*** Block opens ***

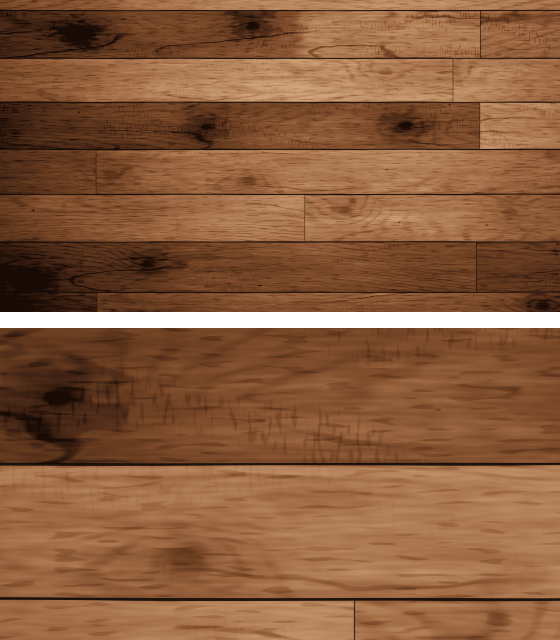
Top: the whole. Bottom: its middle third, enlarged.
Give the GLSL for this texture, as a WebGL 2 fragment shader.

```glsl
#version 300 es
precision highp float;
// Weathered wooden floor: stacked rows of long planks, each row split by one butt joint.
// A single tone value gathers light, grain, knots, soot and wear, then a colour ramp
// turns it into brown. Lengths are in units of the canvas height.

uniform vec2 u_resolution;
out vec4 outColor;

const int ROWS = 8;
const float TAU = 6.2832;

// Row edges from bottom to top
const float EDGE[9] = float[9](-0.09, 0.063, 0.2244, 0.3767, 0.521, 0.672, 0.813, 0.966, 1.12);

// Per row: joint x, tone of left plank, tone of right plank, soot end x
const vec4 BOARD[ROWS] = vec4[ROWS](
    vec4(0.311, 3.1, 4.2, 0.0),  vec4(1.527, 3.4, 3.0, 0.0),
    vec4(0.977, 4.9, 4.7, 0.0),  vec4(0.308, 4.1, 4.6, 0.0),
    vec4(1.538, 3.1, 5.5, 0.0),  vec4(1.452, 5.5, 5.4, 0.0),
    vec4(1.540, 4.9, 4.7, 0.97), vec4(2.500, 5.5, 5.5, 0.0));

// Per row: x of two knots, strength of wear
const vec3 WEAR[ROWS] = vec3[ROWS](
    vec3(0.45, 1.74, 0.6), vec3(0.11, 0.47, 0.5), vec3(1.11, 1.63, 0.15), vec3(0.35, 0.80, 0.25),
    vec3(0.66, 1.30, 0.8), vec3(1.24, 1.42, 0.3), vec3(0.26, 0.81, 1.0), vec3(-1.0, 3.00, 0.1));

// Wood tones from burnt to pale
const vec3 WOOD[6] = vec3[6](
    vec3(0.16, 0.08, 0.04), vec3(0.29, 0.16, 0.09), vec3(0.40, 0.23, 0.12),
    vec3(0.51, 0.31, 0.18), vec3(0.63, 0.42, 0.27), vec3(0.73, 0.54, 0.38));
const vec3 GAP_COLOR = vec3(0.07, 0.04, 0.03);

const vec2 LIGHT_CENTER = vec2(1.10, 0.60);
const vec2 LIGHT_FALLOFF = vec2(2.4, 2.7);
const float GAP_HALF = 0.0013;
const float JOINT_HALF = 0.0005;
const float RING_DEPTH = 0.8;
const float STREAK_DEPTH = 0.4;
const float FIBRE_DEPTH = 0.75;
const float CRACK_DEPTH = 1.8;
const vec2 KNOT_SIZE = vec2(0.021, 0.013);

float hash(vec2 c) {
    vec3 q = fract(c.xyx * 0.1031);
    q += dot(q, q.yzx + 33.33);
    return fract((q.x + q.y) * q.z);
}

float cornerSlope(vec2 cell, vec2 offset) {
    float angle = TAU * hash(cell);
    return dot(vec2(cos(angle), sin(angle)), offset);
}

// Gradient noise, about -0.7 to 0.7
float noise(vec2 p) {
    vec2 i = floor(p), f = fract(p);
    vec2 w = f * f * f * (f * (f * 6.0 - 15.0) + 10.0);
    vec2 e = vec2(1.0, 0.0);
    float low = mix(cornerSlope(i, f), cornerSlope(i + e, f - e), w.x);
    float high = mix(cornerSlope(i + e.yx, f - e.yx), cornerSlope(i + 1.0, f - 1.0), w.x);
    return mix(low, high, w.y);
}

vec3 woodColor(float tone) {
    tone = clamp(tone, -0.5, 5.9);
    int i = clamp(int(floor(tone)), 0, 4);
    return mix(WOOD[i], WOOD[i + 1], tone - float(i));
}

void main() {
    vec2 p = gl_FragCoord.xy / u_resolution.y;
    float pixel = 1.0 / u_resolution.y;

    // Row and plank
    float y = p.y + 0.0015 * noise(vec2(p.x * 4.0, 7.5));
    int row = 0;
    for (int i = 1; i < ROWS; i++) row += int(y >= EDGE[i]);
    vec4 board = BOARD[row];
    vec3 wear = WEAR[row];
    float isRight = step(board.x, p.x);
    float id = float(row) * 2.0 + isRight;
    vec2 q = p + vec2(17.3, 9.7) * (id + 1.0);
    float below = y - EDGE[row], above = EDGE[row + 1] - y;

    // Base tone and light
    vec2 away = p - LIGHT_CENTER;
    float tone = mix(board.y, board.z, isRight) - dot(away * away, LIGHT_FALLOFF);
    float cloud = noise(q * vec2(2.6, 9.0));
    float patchy = noise(q * vec2(8.0, 26.0));
    float grit = noise(q * vec2(34.0, 95.0));
    tone += 0.8 * cloud + 0.3 * patchy;

    // Knots with ragged scorched patches; they also bend the rings
    float bend = 0.0, scorch = 0.0;
    for (int k = 0; k < 2; k++) {
        float height = mix(0.25, 0.75, hash(vec2(float(row) + 3.0, float(k) + 5.0)));
        vec2 center = vec2(wear[k], mix(EDGE[row], EDGE[row + 1], height));
        vec2 d = (p - center) / KNOT_SIZE;
        float r = length(d) + 1.3 * patchy + 0.8 * grit;
        bend += 3.5 * exp(-0.07 * dot(d, d * vec2(0.5, 1.0)));
        scorch += exp(-dot(d, d) / 26.0);
        tone -= (0.6 + wear.z) * (1.0 - smoothstep(0.3, 1.2, r));
    }
    float ragged = smoothstep(0.5, 0.8, scorch + 0.7 * patchy + 0.5 * grit);
    tone -= scorch * (0.3 + 0.8 * wear.z) + 1.2 * wear.z * ragged;

    // Soot on part of a row
    float sootEdge = p.x + 0.05 * noise(p * vec2(12.0, 45.0));
    tone -= 1.3 * (1.0 - smoothstep(board.w - 0.03, board.w + 0.03, sootEdge)) * step(0.01, board.w);

    // Growth rings: narrow contour lines of stretched noise
    float field = 14.0 * noise(q * vec2(0.8, 4.5)) + 34.0 * q.y + 0.5 * noise(q * vec2(9.0, 40.0)) + bend;
    float ring = abs(fract(field) - 0.5) * 2.0;
    float ringFade = smoothstep(-0.35, 0.3, noise(q * vec2(2.0, 11.0) + 4.0));
    tone -= RING_DEPTH * (smoothstep(0.45, 0.95, ring) - 0.3) * ringFade * (0.8 + 0.8 * grit);

    // Streaks, fine fibres and short crisp pores
    tone += STREAK_DEPTH * (noise(q * vec2(1.3, 32.0)) + noise(q * vec2(4.0, 75.0)));
    float fibre = noise(q * vec2(9.0, 150.0)) + 0.9 * noise(q * vec2(30.0, 230.0));
    tone += FIBRE_DEPTH * 0.7 * fibre;
    tone -= 0.7 * smoothstep(0.2, 0.38, noise(q * vec2(22.0, 180.0) + 3.0));

    // Long thin cracks where a wandering contour crosses worn wood
    float crackLine = abs(noise(q * vec2(2.2, 13.0) + 8.0) + 0.06 * noise(q * vec2(20.0, 50.0)));
    float crackMask = smoothstep(0.05, 0.3, noise(q * vec2(2.5, 7.0) + 2.0) + 0.25 * scorch);
    tone -= CRACK_DEPTH * (1.0 - smoothstep(0.008, 0.04, crackLine)) * crackMask * (0.3 + 0.7 * wear.z);

    // Saw marks and sparse dents
    float saw = smoothstep(0.05, 0.4, noise(q * vec2(190.0, 50.0)));
    tone -= 0.8 * wear.z * saw * smoothstep(0.0, 0.3, noise(q * vec2(4.0, 13.0)));
    tone -= 2.5 * smoothstep(0.48, 0.56, noise(q * vec2(32.0, 95.0) + 6.0)) * smoothstep(0.12, 0.3, cloud);

    // Rounded plank edges: shaded rim, faintly lit upper lip
    float rim = min(below, above);
    tone -= 0.6 * exp(-rim / 0.004);
    tone += 0.3 * exp(-pow((above - 0.006) / 0.003, 2.0));

    // Gaps between rows and at joints, uneven in width
    float gapHalf = GAP_HALF + 0.0014 * noise(vec2(p.x * 5.0, float(row) + 0.5));
    float gap = 1.0 - smoothstep(gapHalf - pixel * 0.5, gapHalf + pixel * 0.7, rim);
    float joint = 1.0 - smoothstep(JOINT_HALF - pixel * 0.5, JOINT_HALF + pixel * 0.8, abs(p.x - board.x));
    vec3 color = mix(woodColor(tone), GAP_COLOR, max(0.92 * gap, 0.7 * joint));
    outColor = vec4(color, 1.0);
}
```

*** Block closes ***

§ Task goal:
Filter the listing so that only lines holding the word "cloud" remain, and copy those lines.

§ Written solution:
    float cloud = noise(q * vec2(2.6, 9.0));
    tone += 0.8 * cloud + 0.3 * patchy;
    tone -= 2.5 * smoothstep(0.48, 0.56, noise(q * vec2(32.0, 95.0) + 6.0)) * smoothstep(0.12, 0.3, cloud);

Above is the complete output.